Author: Marieke Lucas Rijneveld
Translated from the Dutch by Michele Hutchison
Publisher: Faber & Faber
Genre: Literary Fiction, Translations
What I thought to be a strange book when I started reading it, started growing on me way too soon. I see most reviewers calling it grim or gritty, but somehow it worked for me than most. It is a story of a family dislocated and destroyed by grief. It is the story of a family that hasn’t come to terms with their grief to even acknowledge it. The Discomfort of Evening by Marieke Lucas Rijneveld is a book that is definitely in my top 5 of the International Booker 2020 Longlist.
The narrator is a child (the trope is clearly established). She is ten-year-old Jas and doesn’t know what to do as her world crumbles. Jas is not your usual run-of-the-mill kid. She is different in the sense that there is a lot more emotional maturity to this child – the awareness of what has happened and how to hold on to dear life to not let it spiral her life out of control.
I thought I would not take to this book because of its sometimes not-so-pleasant descriptions, but that didn’t happen at all. If anything, it just led to the understanding of what grief can do to you. Jas navigates adolescence with her family and the burden of guilt and anxiety, as she believes she prayed to God to save her rabbit and take her brother instead, and that is what happened.
There is so much that goes on in this book but slowly.

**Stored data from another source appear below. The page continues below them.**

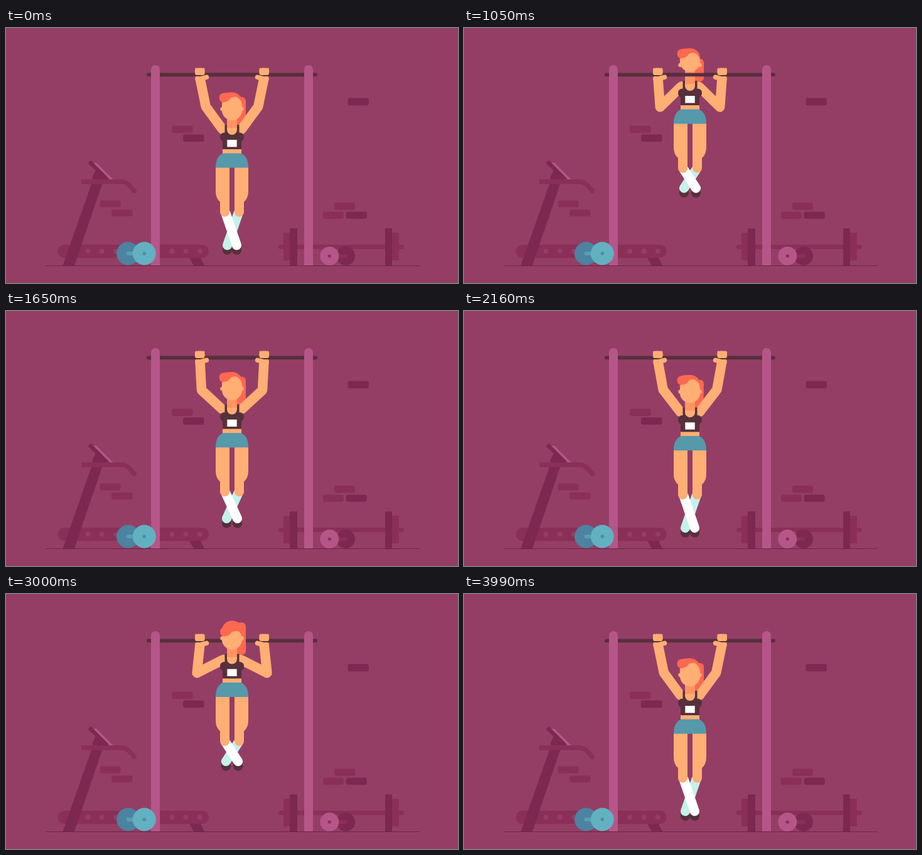
An HTML page for the animation above (4.02 s loop, 720 px wide and 406 px high).

```html
<!DOCTYPE html>
<html lang="en">
<head>
<meta charset="utf-8">
<title>Pull-ups</title>
<style>
html, body { margin: 0; width: 100%; height: 100%; overflow: hidden; background: #943e66; }
svg { display: block; width: 100vw; height: 100vh; }
.dark { fill: #7c2850; }
.mid { fill: #8a2f57; }
.pink { fill: #b65688; }
.skin { fill: #ffae74; }
.ink { fill: #56303b; }
.hair { fill: #ff6850; }
.limb { fill: none; stroke-width: 15; stroke-linecap: round; }
</style>
</head>
<body>
<svg viewBox="0 0 720 406">
  <defs>
    <g id="arm">
      <path id="bones" fill="none" stroke="#ffae74" stroke-width="15.5" stroke-linejoin="round"/>
      <rect class="skin" x="301.3" y="77" width="15.6" height="7" rx="2"/>
    </g>
    <g id="hand" class="skin">
      <rect x="301" y="66" width="15.5" height="9" rx="3"/>
      <rect x="301" y="63.5" width="4.4" height="9" rx="2.2"/>
      <rect x="304.7" y="63.2" width="4.4" height="9" rx="2.2"/>
      <rect x="308.4" y="63.2" width="4.4" height="9" rx="2.2"/>
      <rect x="312.1" y="63.5" width="4.4" height="9" rx="2.2"/>
      <path d="M312 80L319.5 78.3" stroke="#ffae74" stroke-width="7.4" stroke-linecap="round"/>
    </g>
    <path id="thigh" class="skin" d="M334 221H356V293a7.5 7.5 0 0 1-15 0V277Q334 271 334 260Z"/>
    <circle id="shoulder" class="skin" cx="347" cy="162.7" r="7.7"/>
  </defs>

  <rect width="720" height="406" fill="#943e66"/>

  <!-- wall -->
  <g class="mid">
    <rect x="264" y="155.5" width="33.5" height="11.5" rx="3"/>
    <rect x="149.5" y="274.5" width="33" height="11" rx="3"/>
    <rect x="168" y="289" width="33.5" height="11" rx="3"/>
    <rect x="523" y="278" width="33" height="11.5" rx="3"/>
    <rect x="504.7" y="292.5" width="33" height="11.3" rx="3"/>
  </g>
  <g class="dark">
    <rect x="282" y="169.5" width="33.5" height="11.5" rx="3"/>
    <rect x="544.5" y="111.5" width="33.3" height="11.7" rx="3"/>
    <rect x="541.7" y="292.5" width="33" height="11.3" rx="3"/>
  </g>

  <!-- treadmill -->
  <path class="dark" d="M291 364H309L316 378H299Z"/>
  <rect class="mid" x="82.5" y="345" width="240.5" height="21" rx="10.5"/>
  <path d="M130.5 355.5H310" stroke="#943e66" stroke-width="8" stroke-linecap="round" stroke-dasharray="0 22.3"/>
  <path class="dark" d="M90.5 378H109L155 243L139 240Z"/>
  <path class="dark" d="M135 215L160 238H141L147 226Z" stroke="#7c2850" stroke-width="7" stroke-linejoin="round"/>
  <path class="pink" d="M139 214.5H144L171 241.5H166Z"/>
  <path d="M120 244.8H184Q191 245 196 250L204.5 259.5" fill="none" stroke="#8a2f57" stroke-width="7.4"/>
  <circle class="mid" cx="204.3" cy="259.3" r="3.7"/>

  <!-- barbell -->
  <rect class="mid" x="434" y="345" width="200" height="7" rx="3.5"/>
  <path class="mid" d="M442 326h11v44h-11zM615 326h11v44h-11z"/>
  <path class="dark" d="M452 319h12v59h-12zM604 319h11v59h-11z"/>

  <path d="M64 378.5H659" stroke="#6b2347"/>

  <!-- pull-up frame -->
  <rect class="ink" x="224" y="71.6" width="272" height="5.6" rx="2.8"/>
  <path class="pink" d="M231 378V66a7 7 0 0 1 14 0V378zM475 378V66a7 7 0 0 1 14 0V378z"/>

  <!-- dumbbells -->
  <circle cx="194.5" cy="359" r="18.5" fill="#4b83a0"/>
  <rect x="191.5" y="356" width="25" height="6" rx="3" fill="#5b9db3"/>
  <circle cx="220.3" cy="359" r="18.5" fill="#62b1c1"/>
  <circle cx="220.3" cy="359" r="2.8" fill="#4b8ea3"/>
  <circle class="dark" cx="541" cy="363" r="15"/>
  <rect class="mid" x="520" y="360" width="24" height="6" rx="3"/>
  <circle class="pink" cx="515.3" cy="363" r="15"/>
  <circle class="mid" cx="515.3" cy="363" r="2.6"/>

  <!-- athlete -->
  <path id="tail" class="hair"/>
  <use href="#arm"/>
  <use href="#arm" transform="matrix(-1 0 0 1 720 0)"/>
  <g id="body">
    <circle id="shoeL" class="ink" r="7.7"/>
    <path id="shinR" class="limb" stroke="#c4f1ea"/>
    <circle id="shoeR" class="ink" r="7.7"/>
    <path id="shinL" class="limb" stroke="#fff"/>
    <use href="#thigh"/>
    <use href="#thigh" transform="matrix(-1 0 0 1 720 0)"/>
    <rect class="skin" x="345" y="191" width="30" height="11"/>
    <path fill="#5599ab" d="M346 199.5H374Q386 204 386 222.5H334Q334 204 346 199.5Z"/>
    <use href="#shoulder"/>
    <use href="#shoulder" transform="matrix(-1 0 0 1 720 0)"/>
    <path class="skin" d="M351 158H369V173H351Z"/>
    <rect x="352" y="134" width="16" height="25" fill="#ff9462"/>
    <path class="ink" d="M345 193V180.5Q341 178.5 341 173Q341 167 348.5 166.5V154H352V162A8 8 0 0 0 368 162V154H371.5V166.5Q379 167 379 173Q379 178.5 375 180.5V193Z"/>
    <rect x="352.3" y="178" width="15.4" height="11.3" fill="#fff"/>
    <ellipse id="cap" class="hair" cx="360" cy="119.5" rx="16.5" ry="17"/>
    <circle class="skin" cx="344.5" cy="129" r="3.2"/>
    <circle class="skin" cx="375.5" cy="129" r="3.2"/>
    <rect id="face" class="skin" x="344" width="32" rx="16"/>
    <path id="fringe" class="hair" d="M345.5 118.3A7.4 7.4 0 0 1 345.5 103.8Q352 102.4 360 102.4Q371 103 375.5 112Q366 107.5 358.5 111Q354 118.3 345.5 118.3Z"/>
  </g>
  <rect id="frontBar" class="ink" x="325" y="71.6" width="70" height="5.6"/>
  <use href="#hand"/>
  <use href="#hand" transform="matrix(-1 0 0 1 720 0)"/>
</svg>
<script>
const LOOP = 4020;
const el = id => document.getElementById(id);
const set = (id, attrs) => {
  for (const k in attrs) el(id).setAttribute(k, attrs[k]);
};
const part = (t, a, b) => Math.min(1, Math.max(0, (t - a) / (b - a)));
const smooth = x => x * x * (3 - 2 * x);
const ramp = (t, a, b) => smooth(part(t, a, b));
const rise = (t, a, b) => smooth(1 - (1 - part(t, a, b)) ** 1.35);

// Body height: a full pull-up, then a slightly lower one
const lift = t =>
  73 * (rise(t, 0, 870) - ramp(t, 947, 1788)) +
  63 * (rise(t, 2130, 2850) - ramp(t, 2843, 3811));

// How far the shins are folded back
const fold = t => 21 * (ramp(t, 0, 540) - ramp(t, 1400, 1900) +
  ramp(t, 2250, 2790) - ramp(t, 3000, 3960));

// Head pitch: positive looks up, negative looks down
const pitch = t => 9 * (ramp(t, 120, 520) - ramp(t, 1020, 1500)) -
  6 * (ramp(t, 2470, 2900) - ramp(t, 3050, 3600));

// Two-bone arm from the grip to the shoulder, elbow pointing outwards
function arm(up) {
  const hx = 309, hy = 80, fore = 46, upper = 47, sx = 346, sy = 163 - up;
  const d = Math.hypot(sx - hx, sy - hy);
  const ux = (sx - hx) / d, uy = (sy - hy) / d;
  const a = (fore ** 2 - upper ** 2 + d * d) / (2 * d);
  const h = Math.sqrt(Math.max(0, fore ** 2 - a * a));
  return `M${hx} ${hy}L${hx + ux * a - uy * h} ${hy + uy * a + ux * h}L${sx} ${sy}`;
}

function draw(now) {
  const t = now % LOOP, up = lift(t), bend = fold(t), p = pitch(t);
  const move = `translate(0 ${-up})`;
  const sway = Math.max(0, up - lift(t - 60));
  const sole = 361 - bend, spread = 7.5 + bend / 10;
  const down = Math.max(0, -p), back = Math.max(0, p);

  set('body', { transform: move });
  set('bones', { d: arm(up) });
  set('shoeL', { cx: 360 - spread, cy: sole - 7.7 });
  set('shoeR', { cx: 360 + spread, cy: sole - 7.7 });
  set('shinL', { d: `M350 295L${360 + spread} ${sole - 15}` });
  set('shinR', { d: `M370 295L${360 - spread} ${sole - 15}` });

  const top = 110 + p;
  set('tail', {
    transform: move,
    d: `M364 ${top}H376Q382 ${top} 382 ${top + 7}L${382 - sway} 150Q${381 - sway} 155 ${376 - sway / 2} 155H367Z`
  });
  set('cap', { cy: 119.5 - down / 4 });
  set('face', { y: 108 + down, height: 39 - down - back * .85 });
  set('fringe', { transform: `translate(${down / 4} ${down * 1.3})` });
  set('frontBar', { visibility: t < 1900 ? 'visible' : 'hidden' });
}

const start = performance.now();
function tick() {
  draw(performance.now() - start);
  requestAnimationFrame(tick);
}
tick();
</script>
</body>
</html>
```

Every layer of grief, redemption, and how to live in a world without someone lends to what I felt when I lost a loved one. Jas’s voice is strong, and she says what she must. The translation by Michele Hutchison brings out the sense of place, culture, and how pain lingers, and with it, comfort also steps in to be found in the unlikeliest of places.